(Saved data entries)
⁂

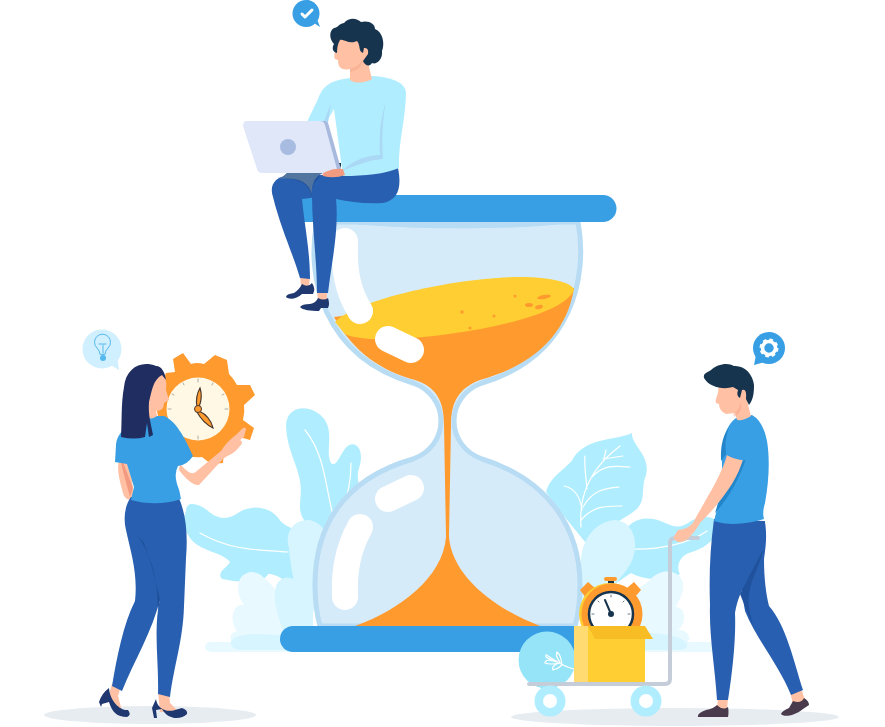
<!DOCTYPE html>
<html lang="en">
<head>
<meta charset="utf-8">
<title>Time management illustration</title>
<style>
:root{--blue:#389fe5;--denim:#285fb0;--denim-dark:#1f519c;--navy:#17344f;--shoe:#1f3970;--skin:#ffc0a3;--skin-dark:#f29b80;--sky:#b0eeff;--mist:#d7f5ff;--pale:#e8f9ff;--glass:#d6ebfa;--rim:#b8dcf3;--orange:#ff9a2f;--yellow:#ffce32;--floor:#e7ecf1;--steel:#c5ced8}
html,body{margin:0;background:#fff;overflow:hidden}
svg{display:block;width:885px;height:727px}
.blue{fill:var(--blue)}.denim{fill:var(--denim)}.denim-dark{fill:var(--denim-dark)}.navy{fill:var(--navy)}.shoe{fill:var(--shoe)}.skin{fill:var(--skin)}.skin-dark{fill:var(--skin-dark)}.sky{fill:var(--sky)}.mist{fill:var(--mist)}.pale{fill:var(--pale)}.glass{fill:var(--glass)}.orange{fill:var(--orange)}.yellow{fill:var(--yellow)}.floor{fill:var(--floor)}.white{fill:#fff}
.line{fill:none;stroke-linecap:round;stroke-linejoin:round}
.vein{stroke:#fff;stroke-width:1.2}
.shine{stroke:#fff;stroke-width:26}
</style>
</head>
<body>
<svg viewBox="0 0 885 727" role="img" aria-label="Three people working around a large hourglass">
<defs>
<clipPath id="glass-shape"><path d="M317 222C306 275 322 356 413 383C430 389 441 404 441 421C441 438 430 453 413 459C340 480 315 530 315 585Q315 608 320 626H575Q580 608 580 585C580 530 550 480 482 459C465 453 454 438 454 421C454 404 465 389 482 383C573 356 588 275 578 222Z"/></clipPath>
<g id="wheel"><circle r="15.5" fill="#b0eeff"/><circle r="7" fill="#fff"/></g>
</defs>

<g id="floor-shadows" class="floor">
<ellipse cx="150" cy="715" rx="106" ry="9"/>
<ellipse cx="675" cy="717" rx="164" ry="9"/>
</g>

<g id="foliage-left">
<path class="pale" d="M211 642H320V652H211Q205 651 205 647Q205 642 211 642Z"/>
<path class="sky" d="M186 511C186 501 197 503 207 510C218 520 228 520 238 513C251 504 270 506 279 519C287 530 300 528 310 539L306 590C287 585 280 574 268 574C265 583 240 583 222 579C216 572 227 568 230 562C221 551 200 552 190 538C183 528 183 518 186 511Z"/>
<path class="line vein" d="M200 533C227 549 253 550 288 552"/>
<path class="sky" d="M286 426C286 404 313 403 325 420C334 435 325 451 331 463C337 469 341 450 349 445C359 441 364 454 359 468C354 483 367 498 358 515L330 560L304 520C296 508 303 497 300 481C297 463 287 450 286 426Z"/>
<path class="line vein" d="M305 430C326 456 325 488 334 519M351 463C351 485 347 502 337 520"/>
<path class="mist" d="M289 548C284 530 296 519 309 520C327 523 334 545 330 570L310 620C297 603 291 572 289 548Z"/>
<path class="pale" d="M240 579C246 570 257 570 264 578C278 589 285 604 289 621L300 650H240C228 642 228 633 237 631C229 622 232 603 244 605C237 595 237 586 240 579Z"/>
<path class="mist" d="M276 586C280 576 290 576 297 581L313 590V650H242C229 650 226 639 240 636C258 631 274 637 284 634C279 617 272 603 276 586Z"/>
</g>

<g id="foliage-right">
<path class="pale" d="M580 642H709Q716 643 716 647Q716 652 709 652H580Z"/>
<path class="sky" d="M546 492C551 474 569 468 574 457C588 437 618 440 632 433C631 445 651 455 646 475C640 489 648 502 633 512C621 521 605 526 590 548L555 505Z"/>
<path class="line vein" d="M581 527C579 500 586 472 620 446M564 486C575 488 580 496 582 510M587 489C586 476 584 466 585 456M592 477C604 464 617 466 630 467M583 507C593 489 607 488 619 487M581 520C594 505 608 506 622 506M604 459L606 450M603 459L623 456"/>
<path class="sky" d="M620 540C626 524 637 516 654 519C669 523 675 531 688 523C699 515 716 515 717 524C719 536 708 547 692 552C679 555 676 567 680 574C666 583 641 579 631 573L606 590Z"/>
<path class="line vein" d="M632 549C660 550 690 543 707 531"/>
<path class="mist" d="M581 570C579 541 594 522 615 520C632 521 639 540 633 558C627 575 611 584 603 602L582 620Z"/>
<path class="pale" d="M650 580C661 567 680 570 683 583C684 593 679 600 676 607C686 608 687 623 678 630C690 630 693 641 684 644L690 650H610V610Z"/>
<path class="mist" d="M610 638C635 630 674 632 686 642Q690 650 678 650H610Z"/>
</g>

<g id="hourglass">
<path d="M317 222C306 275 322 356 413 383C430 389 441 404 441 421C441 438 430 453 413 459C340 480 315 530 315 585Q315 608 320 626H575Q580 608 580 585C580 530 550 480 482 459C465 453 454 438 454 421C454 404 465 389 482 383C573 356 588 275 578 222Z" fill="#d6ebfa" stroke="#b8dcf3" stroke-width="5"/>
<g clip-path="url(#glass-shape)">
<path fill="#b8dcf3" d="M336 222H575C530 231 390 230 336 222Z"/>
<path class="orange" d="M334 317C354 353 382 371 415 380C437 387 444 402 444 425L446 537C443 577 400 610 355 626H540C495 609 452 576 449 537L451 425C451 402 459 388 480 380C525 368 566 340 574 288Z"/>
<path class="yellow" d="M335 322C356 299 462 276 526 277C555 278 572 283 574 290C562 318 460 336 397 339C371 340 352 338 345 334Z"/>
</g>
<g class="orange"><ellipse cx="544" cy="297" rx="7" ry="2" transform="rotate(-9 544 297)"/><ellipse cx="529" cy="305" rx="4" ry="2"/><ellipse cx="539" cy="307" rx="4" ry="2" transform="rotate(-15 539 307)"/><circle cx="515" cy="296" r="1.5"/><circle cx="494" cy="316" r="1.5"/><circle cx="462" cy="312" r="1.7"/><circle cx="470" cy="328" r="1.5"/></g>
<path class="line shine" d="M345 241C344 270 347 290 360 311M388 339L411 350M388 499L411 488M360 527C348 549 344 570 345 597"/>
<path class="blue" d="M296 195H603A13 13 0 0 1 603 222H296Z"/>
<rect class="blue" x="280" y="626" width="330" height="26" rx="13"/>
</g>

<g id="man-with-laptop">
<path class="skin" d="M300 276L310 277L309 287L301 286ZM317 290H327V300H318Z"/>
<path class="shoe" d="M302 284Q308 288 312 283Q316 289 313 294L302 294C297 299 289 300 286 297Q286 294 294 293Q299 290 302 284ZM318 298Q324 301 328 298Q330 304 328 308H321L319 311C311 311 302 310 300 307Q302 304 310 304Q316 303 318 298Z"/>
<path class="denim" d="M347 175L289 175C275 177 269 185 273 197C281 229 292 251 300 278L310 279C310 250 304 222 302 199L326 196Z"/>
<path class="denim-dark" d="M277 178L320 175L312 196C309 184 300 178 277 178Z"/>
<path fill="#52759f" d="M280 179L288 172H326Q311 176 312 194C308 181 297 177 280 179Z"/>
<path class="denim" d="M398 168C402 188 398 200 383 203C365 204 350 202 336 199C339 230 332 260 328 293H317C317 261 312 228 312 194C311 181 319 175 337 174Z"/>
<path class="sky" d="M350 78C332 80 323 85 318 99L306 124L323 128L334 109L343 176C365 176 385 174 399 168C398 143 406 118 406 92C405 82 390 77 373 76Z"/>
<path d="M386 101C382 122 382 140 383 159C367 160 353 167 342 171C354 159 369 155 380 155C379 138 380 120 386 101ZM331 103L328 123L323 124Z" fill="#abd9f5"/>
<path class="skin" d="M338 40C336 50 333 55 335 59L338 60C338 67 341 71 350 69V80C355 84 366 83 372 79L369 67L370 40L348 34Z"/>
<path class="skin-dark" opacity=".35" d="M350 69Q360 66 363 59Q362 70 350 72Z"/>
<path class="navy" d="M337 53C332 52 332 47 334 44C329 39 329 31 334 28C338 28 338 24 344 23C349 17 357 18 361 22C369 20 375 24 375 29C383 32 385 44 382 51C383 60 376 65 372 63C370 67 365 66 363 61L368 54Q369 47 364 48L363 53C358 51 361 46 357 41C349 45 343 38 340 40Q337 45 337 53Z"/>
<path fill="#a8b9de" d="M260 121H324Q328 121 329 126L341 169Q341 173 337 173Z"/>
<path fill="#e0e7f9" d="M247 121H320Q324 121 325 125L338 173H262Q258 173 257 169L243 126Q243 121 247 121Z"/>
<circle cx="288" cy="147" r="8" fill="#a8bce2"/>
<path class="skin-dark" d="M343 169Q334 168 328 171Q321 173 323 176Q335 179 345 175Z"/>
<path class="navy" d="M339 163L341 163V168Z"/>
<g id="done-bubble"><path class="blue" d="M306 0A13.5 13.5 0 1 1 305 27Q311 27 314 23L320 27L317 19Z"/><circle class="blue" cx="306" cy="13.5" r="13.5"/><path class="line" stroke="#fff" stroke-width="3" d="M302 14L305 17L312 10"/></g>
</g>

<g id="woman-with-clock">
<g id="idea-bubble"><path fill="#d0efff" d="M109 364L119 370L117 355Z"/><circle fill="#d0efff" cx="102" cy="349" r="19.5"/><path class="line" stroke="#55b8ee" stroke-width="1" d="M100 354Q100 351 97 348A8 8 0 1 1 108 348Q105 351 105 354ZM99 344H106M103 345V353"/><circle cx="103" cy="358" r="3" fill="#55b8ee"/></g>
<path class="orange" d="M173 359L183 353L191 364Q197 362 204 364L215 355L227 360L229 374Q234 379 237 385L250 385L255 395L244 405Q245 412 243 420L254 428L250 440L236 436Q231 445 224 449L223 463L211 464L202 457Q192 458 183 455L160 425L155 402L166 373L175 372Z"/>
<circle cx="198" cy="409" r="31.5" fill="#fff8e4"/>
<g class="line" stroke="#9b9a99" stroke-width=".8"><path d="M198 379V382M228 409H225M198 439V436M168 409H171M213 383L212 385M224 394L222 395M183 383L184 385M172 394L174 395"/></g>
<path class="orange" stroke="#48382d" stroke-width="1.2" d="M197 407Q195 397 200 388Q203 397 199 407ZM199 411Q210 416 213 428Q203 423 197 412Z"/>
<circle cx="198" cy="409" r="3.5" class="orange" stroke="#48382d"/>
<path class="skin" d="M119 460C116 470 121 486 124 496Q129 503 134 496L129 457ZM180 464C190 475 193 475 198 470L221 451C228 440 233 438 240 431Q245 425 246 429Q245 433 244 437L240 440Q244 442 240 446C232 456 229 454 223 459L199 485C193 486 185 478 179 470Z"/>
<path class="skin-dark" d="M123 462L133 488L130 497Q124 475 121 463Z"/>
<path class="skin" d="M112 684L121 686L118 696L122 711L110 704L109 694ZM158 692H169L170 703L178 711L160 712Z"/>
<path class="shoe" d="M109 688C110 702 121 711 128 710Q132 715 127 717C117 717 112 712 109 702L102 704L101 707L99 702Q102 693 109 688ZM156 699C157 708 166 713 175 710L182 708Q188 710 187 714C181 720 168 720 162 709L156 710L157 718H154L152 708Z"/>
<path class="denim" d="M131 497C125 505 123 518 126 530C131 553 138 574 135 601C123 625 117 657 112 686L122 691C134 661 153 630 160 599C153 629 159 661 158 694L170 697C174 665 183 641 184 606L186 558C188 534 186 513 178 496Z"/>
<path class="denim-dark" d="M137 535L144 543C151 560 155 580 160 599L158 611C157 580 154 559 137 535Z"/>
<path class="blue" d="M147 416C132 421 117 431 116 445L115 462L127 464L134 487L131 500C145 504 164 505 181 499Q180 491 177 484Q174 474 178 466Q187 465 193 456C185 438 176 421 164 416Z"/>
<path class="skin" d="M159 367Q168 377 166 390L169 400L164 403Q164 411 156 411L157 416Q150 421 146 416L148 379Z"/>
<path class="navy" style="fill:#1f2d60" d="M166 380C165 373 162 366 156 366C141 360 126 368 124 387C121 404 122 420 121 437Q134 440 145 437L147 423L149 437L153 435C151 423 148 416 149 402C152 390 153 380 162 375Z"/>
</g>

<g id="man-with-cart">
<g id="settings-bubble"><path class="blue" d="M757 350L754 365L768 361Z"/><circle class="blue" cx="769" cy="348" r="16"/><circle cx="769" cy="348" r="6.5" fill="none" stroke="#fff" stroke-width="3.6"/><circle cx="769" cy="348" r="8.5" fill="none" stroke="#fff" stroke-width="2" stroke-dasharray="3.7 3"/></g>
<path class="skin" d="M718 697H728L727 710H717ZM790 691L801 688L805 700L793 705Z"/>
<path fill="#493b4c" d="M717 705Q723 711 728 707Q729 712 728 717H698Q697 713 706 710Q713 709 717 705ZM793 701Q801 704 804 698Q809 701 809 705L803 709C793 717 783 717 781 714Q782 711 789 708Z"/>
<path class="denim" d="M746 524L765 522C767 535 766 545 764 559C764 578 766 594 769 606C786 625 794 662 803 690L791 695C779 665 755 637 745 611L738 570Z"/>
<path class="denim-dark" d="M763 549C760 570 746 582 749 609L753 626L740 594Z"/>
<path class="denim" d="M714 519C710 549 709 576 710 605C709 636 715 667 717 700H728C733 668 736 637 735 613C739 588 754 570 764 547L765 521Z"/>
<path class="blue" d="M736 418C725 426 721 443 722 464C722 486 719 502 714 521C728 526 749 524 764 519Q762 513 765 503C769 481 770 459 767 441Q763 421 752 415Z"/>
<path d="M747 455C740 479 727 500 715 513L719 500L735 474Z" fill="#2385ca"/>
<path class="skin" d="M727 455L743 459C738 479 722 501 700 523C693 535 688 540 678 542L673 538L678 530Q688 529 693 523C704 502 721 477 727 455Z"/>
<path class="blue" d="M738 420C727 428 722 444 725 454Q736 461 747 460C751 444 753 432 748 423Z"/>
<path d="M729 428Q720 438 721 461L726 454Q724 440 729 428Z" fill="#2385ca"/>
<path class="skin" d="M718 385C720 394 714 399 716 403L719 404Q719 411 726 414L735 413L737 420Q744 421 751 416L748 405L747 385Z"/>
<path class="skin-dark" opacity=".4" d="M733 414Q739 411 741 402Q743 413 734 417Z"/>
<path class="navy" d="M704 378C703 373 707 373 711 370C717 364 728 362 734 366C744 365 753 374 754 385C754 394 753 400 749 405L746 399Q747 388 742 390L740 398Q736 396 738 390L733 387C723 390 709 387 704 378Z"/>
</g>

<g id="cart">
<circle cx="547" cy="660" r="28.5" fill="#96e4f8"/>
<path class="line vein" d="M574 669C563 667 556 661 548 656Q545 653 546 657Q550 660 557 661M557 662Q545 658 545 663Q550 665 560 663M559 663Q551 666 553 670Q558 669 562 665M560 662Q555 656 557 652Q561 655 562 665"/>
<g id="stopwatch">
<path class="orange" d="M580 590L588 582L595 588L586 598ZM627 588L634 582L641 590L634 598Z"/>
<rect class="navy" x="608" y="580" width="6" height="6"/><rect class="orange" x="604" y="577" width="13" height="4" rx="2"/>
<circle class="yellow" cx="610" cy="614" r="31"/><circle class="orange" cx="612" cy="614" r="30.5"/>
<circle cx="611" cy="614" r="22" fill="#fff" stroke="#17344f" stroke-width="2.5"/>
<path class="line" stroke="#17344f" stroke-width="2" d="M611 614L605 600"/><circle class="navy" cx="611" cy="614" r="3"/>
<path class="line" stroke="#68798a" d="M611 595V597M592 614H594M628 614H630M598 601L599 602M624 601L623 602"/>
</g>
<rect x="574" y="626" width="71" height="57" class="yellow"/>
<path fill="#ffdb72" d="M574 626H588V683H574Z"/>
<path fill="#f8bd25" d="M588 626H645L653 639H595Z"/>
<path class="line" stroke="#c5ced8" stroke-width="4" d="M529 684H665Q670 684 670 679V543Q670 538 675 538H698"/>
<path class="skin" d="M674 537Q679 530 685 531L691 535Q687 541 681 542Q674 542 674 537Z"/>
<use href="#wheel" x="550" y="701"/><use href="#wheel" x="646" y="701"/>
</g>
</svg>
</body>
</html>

⁂

Exercise brief:
Respond with only the number of lines in the records that include the word "vein".

Your response:
6